Sunday, November 30, 2008

Mystery of the Acorns

Where are they this year?
"I'm used to seeing so many acorns around and out in the field, it's something I just didn't believe," he said. "But this is not just not a good year for oaks. It's a zero year. There's zero production. I've never seen anything like this before."
We've seen a few, but not like usual.


Saw this last week in the NY Times Magazine. Check out the faces of kids playing video games.

Perhaps a follow up would be their faces doing something cool outdoors. I remember having some intense expressions when faced with a ten foot wave on the Kennebec, or stepping up on that dime-sized nubbin in the Gunks. You get the idea.

Saturday, November 29, 2008

Clean Breakthrough

Vortex-induced vibrations for aquatic clean energy.

Some research is paying off, it seems.

A "field" of cylinders built on the sea bed over a 1km by 1.5km area, and the height of a two-storey house, with a flow of just three knots, could generate enough power for around 100,000 homes. Just a few of the cylinders, stacked in a short ladder, could power an anchored ship or a lighthouse.

Systems could be sited on river beds or suspended in the ocean. The scientists behind the technology, which has been developed in research funded by the US government, say that generating power in this way would potentially cost only around 3.5p per kilowatt hour, compared to about 4.5p for wind energy and between 10p and 31p for solar power. They say the technology would require up to 50 times less ocean acreage than wave power generation.

The system, conceived by scientists at the University of Michigan, is called Vivace, or "vortex-induced vibrations for aquatic clean energy".

More here.

Saturday, November 22, 2008

Bike Fitting

Yes, they fit bicycles.
The technology put to work in a bike fitting is often an attention-grabber. Lasers, cameras, data readouts and computer imagery that can be manipulated to be seen from multiple views add a certain sizzle to a process that was previously, more often than not, an eyeball estimation.

Monday, November 17, 2008

The Club Fails

Ever hear about the Yellowstone Club?

Bad idea. And now it's gone broke.

Read about it from the ski bum perspective here.

I eventually learned that the Yellowstone Club had so few skiers that sensors were installed so lift operators would know when someone was actually riding a chair.
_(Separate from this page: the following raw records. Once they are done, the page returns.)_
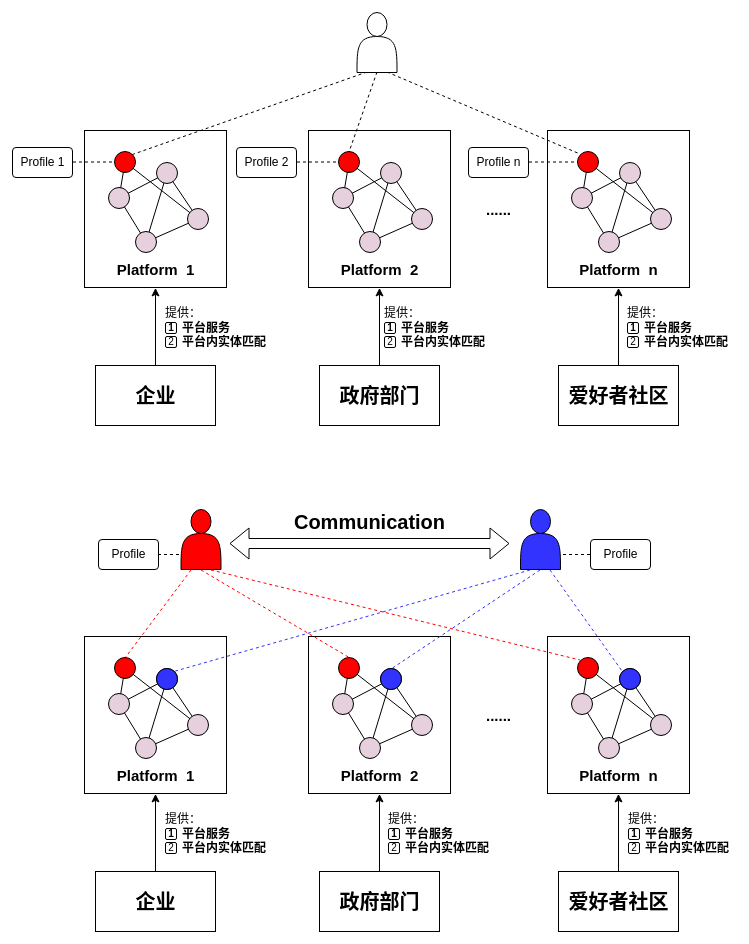
<!DOCTYPE html>
<html lang="zh-CN">
<head>
<meta charset="utf-8">
<title>Platform communication diagram</title>
<style>
:root {
  --ink: #000;
  --paper: #fff;
  --red: #f00;
  --blue: #33f;
  --mauve: #e6d0de;
}
* { box-sizing: border-box; }
html, body { margin: 0; overflow: hidden; background: var(--paper); }
.diagram {
  position: relative; width: 749px; height: 944px; overflow: hidden;
  color: var(--ink); background: var(--paper);
  font: 12px/14.5px "Liberation Sans", "Noto Sans CJK SC", sans-serif;
}
.column {
  position: absolute; left: var(--x); width: 190px;
  display: grid; grid-template-rows: 158px 77px 61px;
}
.upper { top: 130px; }
.lower { top: 636px; }
.platform {
  width: 143px; border: 1px solid var(--ink); padding-bottom: 9px;
  display: flex; align-items: flex-end; justify-content: center;
  font-weight: 700; font-size: 15px; line-height: 17px; white-space: pre;
}
.service { margin: 0; padding: 18px 0 0 var(--note); white-space: nowrap; }
.service span { display: flex; align-items: center; height: 14.5px; }
.service .offer { font-weight: 700; }
.service i {
  width: 12px; height: 12px; margin-right: 5px; border: 1px solid var(--ink); border-radius: 2px;
  font: 400 10px/10px "Liberation Sans", sans-serif; text-align: center;
}
.service .first i { border-width: 1.5px; font-weight: 700; }
.provider {
  width: 121px; margin-left: 11px; border: 1px solid var(--ink);
  display: flex; align-items: center; justify-content: center;
  font-weight: 700; font-size: 20px; line-height: 24px;
}
.profile {
  position: absolute; left: var(--x); width: 61px; height: 31px;
  border: 1px solid var(--ink); border-radius: 4px;
  display: flex; align-items: center; justify-content: center;
}
.upper-profile { top: 147px; }
.lower-profile { top: 539px; }
.more {
  position: absolute; left: 486px; font-weight: 700; font-size: 15px; line-height: 18px;
}
.heading {
  position: absolute; left: 249px; top: 510px; width: 241px; margin: 0;
  text-align: center; font-size: 20px; line-height: 24px;
}
.drawing { position: absolute; left: 0; top: 0; fill: none; stroke: var(--ink); }
.dashed { stroke-dasharray: 3 3; }
.node { fill: var(--mauve); }
.red { fill: var(--red); }
.blue { fill: var(--blue); }
.white { fill: var(--paper); }
.red-link { stroke: var(--red); }
.blue-link { stroke: var(--blue); }
</style>
</head>
<body>
<main class="diagram">
  <div class="profile upper-profile" style="--x:12px">Profile 1</div>
  <div class="profile upper-profile" style="--x:236px">Profile 2</div>
  <div class="profile upper-profile" style="--x:468px">Profile n</div>

  <section class="column upper" style="--x:84px;--note:81px">
    <div class="platform">Platform  1</div>
    <p class="service"><span>提供：</span><span class="offer first"><i>1</i>平台服务</span><span class="offer"><i>2</i>平台内实体匹配</span></p>
    <div class="provider">企业</div>
  </section>
  <section class="column upper" style="--x:308px;--note:76px">
    <div class="platform">Platform  2</div>
    <p class="service"><span>提供：</span><span class="offer first"><i>1</i>平台服务</span><span class="offer"><i>2</i>平台内实体匹配</span></p>
    <div class="provider">政府部门</div>
  </section>
  <div class="more" style="top:201px">......</div>
  <section class="column upper" style="--x:547px;--note:80px">
    <div class="platform">Platform  n</div>
    <p class="service"><span>提供：</span><span class="offer first"><i>1</i>平台服务</span><span class="offer"><i>2</i>平台内实体匹配</span></p>
    <div class="provider">爱好者社区</div>
  </section>

  <h2 class="heading">Communication</h2>
  <div class="profile lower-profile" style="--x:98px">Profile</div>
  <div class="profile lower-profile" style="--x:590px">Profile</div>

  <section class="column lower" style="--x:84px;--note:81px">
    <div class="platform">Platform  1</div>
    <p class="service"><span>提供：</span><span class="offer first"><i>1</i>平台服务</span><span class="offer"><i>2</i>平台内实体匹配</span></p>
    <div class="provider">企业</div>
  </section>
  <section class="column lower" style="--x:308px;--note:80px">
    <div class="platform">Platform  2</div>
    <p class="service"><span>提供：</span><span class="offer first"><i>1</i>平台服务</span><span class="offer"><i>2</i>平台内实体匹配</span></p>
    <div class="provider">政府部门</div>
  </section>
  <div class="more" style="top:707px">......</div>
  <section class="column lower" style="--x:547px;--note:81px">
    <div class="platform">Platform  n</div>
    <p class="service"><span>提供：</span><span class="offer first"><i>1</i>平台服务</span><span class="offer"><i>2</i>平台内实体匹配</span></p>
    <div class="provider">爱好者社区</div>
  </section>

  <svg class="drawing" width="749" height="944" viewBox="0 0 749 944" aria-hidden="true">
    <defs>
      <g id="person">
        <path d="M0 60C0 36 0 24 20 24S40 36 40 60Z"/>
        <ellipse cx="20" cy="12" rx="10" ry="12"/>
      </g>
      <g id="network">
        <path d="M41 32L35 68M83 43L35 68L62 112L114 89L83 43L62 112M41 32L114 89"/>
        <circle class="node red" cx="41" cy="32" r="10.5"/>
        <circle class="node" cx="83" cy="43" r="10.5"/>
        <circle class="node" cx="35" cy="68" r="10.5"/>
        <circle class="node" cx="114" cy="89" r="10.5"/>
        <circle class="node" cx="62" cy="112" r="10.5"/>
      </g>
      <g id="shared-network">
        <use href="#network"/>
        <circle class="blue" cx="83" cy="43" r="10.5"/>
      </g>
      <g id="supply-arrow">
        <line x1="71.5" y1="235" x2="71.5" y2="164"/>
        <polygon fill="#000" points="71.5,159 75,166 71.5,164.3 68,166"/>
      </g>
    </defs>

    <g class="dashed">
      <path d="M367 72L131 155M377 72L349 152M387 72L580 154"/>
      <path d="M73 162H115M297 162H339M529 162H578M158 554.5H181M590 554.5H561"/>
      <path class="red-link" d="M191 570L125 658M201 570L350 658M211 570L580 660"/>
      <path class="blue-link" d="M530 570L172 672M540 570L391 669M550 570L622 671"/>
    </g>

    <use href="#network" x="84" y="130"/>
    <use href="#network" x="308" y="130"/>
    <use href="#network" x="547" y="130"/>
    <use href="#shared-network" x="84" y="636"/>
    <use href="#shared-network" x="308" y="636"/>
    <use href="#shared-network" x="547" y="636"/>

    <use href="#supply-arrow" x="84" y="130"/>
    <use href="#supply-arrow" x="308" y="130"/>
    <use href="#supply-arrow" x="547" y="130"/>
    <use href="#supply-arrow" x="84" y="636"/>
    <use href="#supply-arrow" x="308" y="636"/>
    <use href="#supply-arrow" x="547" y="636"/>

    <use class="white" href="#person" x="357" y="12.5"/>
    <use class="red" href="#person" x="181" y="509.5"/>
    <use class="blue" href="#person" x="520.5" y="509.5"/>
    <polygon class="white" points="230,543.5 249,528 249,538.5 490,538.5 490,528 509,543.5 490,559 490,548.5 249,548.5 249,559"/>
  </svg>
</main>
</body>
</html>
Powder lasted for days and they had a run named EBITDA, which I learned stands for “earnings before interest, taxes, depreciation and amortization.’’ The employees were apparently treated well, but good luck trying to get an invitation to visit. For the masses, it was a mirage of a ski area, even though you could look down into it from Big Sky.
Buh Bye.

Sunday, November 16, 2008

Turn of The Damn Lights

We've written in the past about the night sky. Getting outdoors at night is especially important to really experiencing nature. There's really nothing like gazing at the milky way on a crisp Fall night.

We would do night hikes up to Gray Knob in any weather just to experience the nocturnal feel of the woods. With a full moon, we'd get out in the winter time above treeline, or get out on skis to experience the different world of a moon lit night. I've been lucky, living in places with minimal "light pollution" impacts from human development.

There's a big new hotel being built near where I live, and despite the planned opening of Spring of 2010, they already have the place lit up like it's daytime. We drove by it last night and were amazed at the degree of star killing light pollution. I then turned my head east to see a wall of light from the exurban sprawl and DC beyond that. Where were the stars?

The case is the same driving home from work, where I pass the Charles Town races to the west, whose light likely destroys anyone's ability to see any celestial objects except the moon.

Verlyn Klinkenborg has a piece in this months National Geographic that laments this loss, while reminding us that it's not only the stars we lose, it's an awful lot of energy as well.

Friday, November 7, 2008

More green RVs

Blogged about green RVS several months back. Here's an update.

“When people talk about conservation, they get so bogged down with recycling and living lightly they forget what they are trying to save," said Brian Brawdy, a 47-year-old former police investigator turned wilderness expert. “I want people to get out there and camp, hike, rock climb."
Damn right.

Wednesday, November 5, 2008

Fat Burn Drug

BBC is reporting on a new drug that tricks the body into burning fat (in mice right now).

The drug worked by shifting the metabolism to a fat-burning mode that normally takes over only when energy levels are low.

At higher doses, the drug completely prevented weight gain. It also improved the rodents' blood sugar tolerance and insulin sensitivity, which are important for warding off diabetes.

Apparently it's a derivation of red wine. Combine it with some good hikes and that might do the trick.

Monday, November 3, 2008


See more Ron Howard videos at Funny or Die

Sunday, November 2, 2008


85 year old Mayo on his bike

Yesterday we held our annual Unison Heritage Day in our tiny village of Unison. About 250 people showed up to revel in a beautiful indian summer day, including neighbors, friends, and lots of Civil War reenactors.